Many of the shoppers appear to remain blissfully unaware that we in the midst of a pubic health crisis. Either that or they truly believe their bandana, t-shirt and other DIY masks are offering them full protection from the virus. One woman banged her cart into my back three times – which we all know only put her three feet behind me and not the recommended six feet. I grimaced and ignored her because given her close proximity I didn’t want to get into a discussion. But apparently, when I didn’t heed her signal to hurry along, she abandoned even the relative distance of the cart and tapped me on the shoulder as I was digging for the last box of French Roast K-Cups from the very back of the shelf.
My first thoughts were : Did someone just touch me? At the grocery store? During a global pandemic?
Quickly followed by: I’m not leaving here without my coffee.
I forced myself to take a deep breath as I slowly turned my head while simultaneously leaning back into the grocery store shelves. I looked up at her from my awkward angle and she glared at me. Mustering every ounce of patience I possessed, which is not much these days, I said, “Yes?” glad she couldn’t see the snarl behind my mask. (Perhaps these masks are growing on me).
“I need to get in there,” she said, rolling her eyes at me and pointing at the shelf full of coffee.
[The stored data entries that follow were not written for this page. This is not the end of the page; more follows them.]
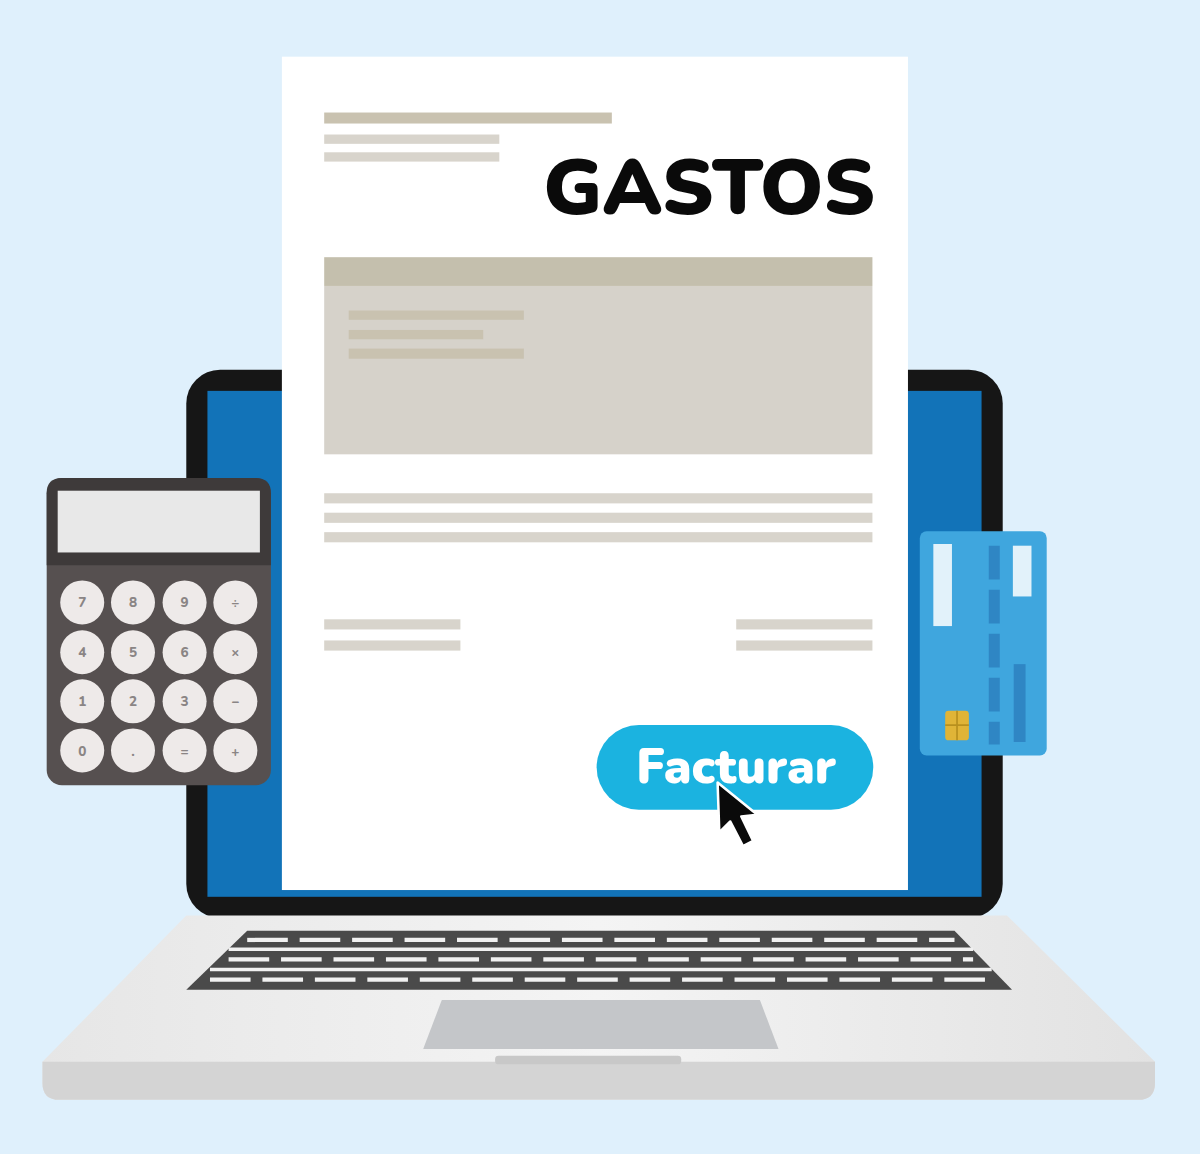
<!DOCTYPE html>
<html lang="es">
<head>
<meta charset="utf-8">
<title>Gastos</title>
<link rel="stylesheet" href="https://fonts.googleapis.com/css2?family=Nunito:wght@800;900&display=swap">
<style>
  :root {
    --sky: #dff0fc;
    --frame: #161616;
    --screen: #1273b8;
    --body-light: #f1f1f1;
    --body-edge: #d4d4d4;
    --keys: #4a4a4a;
    --pad: #c4c6c9;
    --paper: #ffffff;
    --rule-strong: #c9c2b0;
    --rule: #d8d4cc;
    --table-head: #c4bfad;
    --table-body: #d6d2ca;
    --ink: #0a0a0a;
    --button: #1bb3e0;
    --calc-body: #565050;
    --calc-top: #3e3a3a;
    --calc-display: #e8e8e8;
    --calc-key: #eeeae9;
    --calc-label: #8a8585;
    --card: #3fa6de;
    --card-dark: #2f86c4;
    --chip: #e0b437;
  }
  html, body {
    margin: 0;
    padding: 0;
    width: 1200px;
    height: 1154px;
    overflow: hidden;
    background: var(--sky);
  }
  .artboard { display: block; width: 1200px; height: 1154px; }
  .title { font-family: "Nunito", sans-serif; font-weight: 900; fill: var(--ink); }
  .button-label { font-family: "Nunito", sans-serif; font-weight: 900; fill: #fff; }
  .key-label { font-family: "Nunito", sans-serif; font-weight: 800; fill: var(--calc-label); font-size: 16px; }
</style>
</head>
<body>
<svg class="artboard" viewBox="0 0 1418 1364" xmlns="http://www.w3.org/2000/svg" role="img" aria-label="Portátil con factura de gastos, calculadora y tarjeta">
  <defs>
    <linearGradient id="base-shade" x1="0" y1="0" x2="1" y2="0">
      <stop offset="0" stop-color="#e6e6e6"/>
      <stop offset="0.5" stop-color="#f4f4f4"/>
      <stop offset="1" stop-color="#e2e2e2"/>
    </linearGradient>
    <circle id="calc-key" r="26" fill="var(--calc-key)"/>
  </defs>

  <rect width="1418" height="1364" fill="var(--sky)"/>

  <!-- laptop -->
  <g id="laptop">
    <rect x="220" y="437" width="965" height="648" rx="40" fill="var(--frame)"/>
    <rect x="245" y="462" width="915" height="598" fill="var(--screen)"/>
    <path d="M220 1082 H1190 L1365 1255 V1280 Q1365 1300 1345 1300 H70 Q50 1300 50 1280 V1255 Z" fill="url(#base-shade)"/>
    <path d="M50 1255 H1365 V1280 Q1365 1300 1345 1300 H70 Q50 1300 50 1280 Z" fill="var(--body-edge)"/>
    <rect x="585" y="1248" width="220" height="10" rx="4" fill="#c8c8c8"/>
    <g id="keyboard">
      <path d="M292 1100 H1128 L1196 1170 H220 Z" fill="var(--keys)"/>
      <g stroke="var(--body-light)" stroke-width="4">
        <line x1="270" y1="1122" x2="1150" y2="1122"/>
        <line x1="248" y1="1146" x2="1172" y2="1146"/>
      </g>
      <g stroke="var(--body-light)" stroke-width="5" stroke-dasharray="48 14">
        <line x1="292" y1="1111" x2="1128" y2="1111"/>
        <line x1="270" y1="1134" x2="1150" y2="1134"/>
        <line x1="248" y1="1158" x2="1172" y2="1158"/>
      </g>
    </g>
    <path d="M522 1182 H898 L920 1240 H500 Z" fill="var(--pad)"/>
  </g>

  <!-- expense invoice -->
  <g id="invoice">
    <rect x="333" y="67" width="740" height="985" fill="var(--paper)"/>
    <rect x="383" y="133" width="340" height="13" fill="var(--rule-strong)"/>
    <rect x="383" y="159" width="207" height="11" fill="var(--rule)"/>
    <rect x="383" y="180" width="207" height="11" fill="var(--rule)"/>
    <text class="title" x="642" y="253" font-size="92" textLength="392" lengthAdjust="spacingAndGlyphs">GASTOS</text>

    <rect x="383" y="304" width="648" height="34" fill="var(--table-head)"/>
    <rect x="383" y="338" width="648" height="199" fill="var(--table-body)"/>
    <rect x="412" y="367" width="207" height="11" fill="var(--rule-strong)"/>
    <rect x="412" y="390" width="159" height="11" fill="var(--rule-strong)"/>
    <rect x="412" y="412" width="207" height="12" fill="var(--rule-strong)"/>

    <rect x="383" y="583" width="648" height="12" fill="var(--rule)"/>
    <rect x="383" y="606" width="648" height="12" fill="var(--rule)"/>
    <rect x="383" y="629" width="648" height="12" fill="var(--rule)"/>

    <rect x="383" y="732" width="161" height="12" fill="var(--rule)"/>
    <rect x="383" y="757" width="161" height="12" fill="var(--rule)"/>
    <rect x="870" y="732" width="161" height="12" fill="var(--rule)"/>
    <rect x="870" y="757" width="161" height="12" fill="var(--rule)"/>

    <a href="#">
      <rect x="705" y="857" width="327" height="100" rx="50" fill="var(--button)"/>
      <text class="button-label" x="870" y="926" font-size="58" text-anchor="middle">Facturar</text>
    </a>
    <path d="M848 925 L850 984 L863 971 L878 1000 L890 994 L876 965 L895 963 Z" fill="var(--ink)" stroke="#fff" stroke-width="3" stroke-linejoin="round"/>
  </g>

  <!-- calculator -->
  <g id="calculator">
    <rect x="55" y="565" width="265" height="363" rx="18" fill="var(--calc-body)"/>
    <path d="M73 565 H302 Q320 565 320 583 V668 H55 V583 Q55 565 73 565 Z" fill="var(--calc-top)"/>
    <rect x="68" y="580" width="239" height="73" fill="var(--calc-display)"/>
    <g>
      <use href="#calc-key" x="97" y="712"/><use href="#calc-key" x="157" y="712"/><use href="#calc-key" x="218" y="712"/><use href="#calc-key" x="278" y="712"/>
      <use href="#calc-key" x="97" y="771"/><use href="#calc-key" x="157" y="771"/><use href="#calc-key" x="218" y="771"/><use href="#calc-key" x="278" y="771"/>
      <use href="#calc-key" x="97" y="829"/><use href="#calc-key" x="157" y="829"/><use href="#calc-key" x="218" y="829"/><use href="#calc-key" x="278" y="829"/>
      <use href="#calc-key" x="97" y="887"/><use href="#calc-key" x="157" y="887"/><use href="#calc-key" x="218" y="887"/><use href="#calc-key" x="278" y="887"/>
    </g>
    <g class="key-label" text-anchor="middle">
      <text x="97" y="718">7</text><text x="157" y="718">8</text><text x="218" y="718">9</text><text x="278" y="718">÷</text>
      <text x="97" y="777">4</text><text x="157" y="777">5</text><text x="218" y="777">6</text><text x="278" y="777">×</text>
      <text x="97" y="835">1</text><text x="157" y="835">2</text><text x="218" y="835">3</text><text x="278" y="835">−</text>
      <text x="97" y="893">0</text><text x="157" y="893">.</text><text x="218" y="893">=</text><text x="278" y="893">+</text>
    </g>
  </g>

  <!-- payment card -->
  <g id="card">
    <rect x="1087" y="628" width="150" height="265" rx="8" fill="var(--card)"/>
    <rect x="1103" y="643" width="22" height="97" fill="#ffffff" opacity="0.85"/>
    <rect x="1197" y="645" width="22" height="60" fill="#ffffff" opacity="0.85"/>
    <line x1="1175" y1="645" x2="1175" y2="880" stroke="var(--card-dark)" stroke-width="13" stroke-dasharray="40 12"/>
    <rect x="1198" y="785" width="14" height="92" fill="var(--card-dark)"/>
    <rect x="1117" y="840" width="28" height="35" rx="4" fill="var(--chip)"/>
    <path d="M1117 857 H1145 M1131 840 V875" stroke="#b8901f" stroke-width="2"/>
  </g>
</svg>
</body>
</html>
Oh, well in that case . . . . I guess I missed the memo where her coffee needs were superior to mine. I [somewhat] kindly asked her to please back up while I collected my cart and ran out of her way.
Overall, the trip was a success. An anxiety-producing experience of inconsistency and stupidity, but in terms of groceries I did manage to find most of what I needed. I even got a multipack of paper towels (my preferred brand) and tissues. So I’d consider that a win. But now I am exhausted.
I wonder if 1 p.m. is too early for a drink?
Oh – and just for the record. It’s snowing again today.
Stay safe (away from the grocery store if at all possible).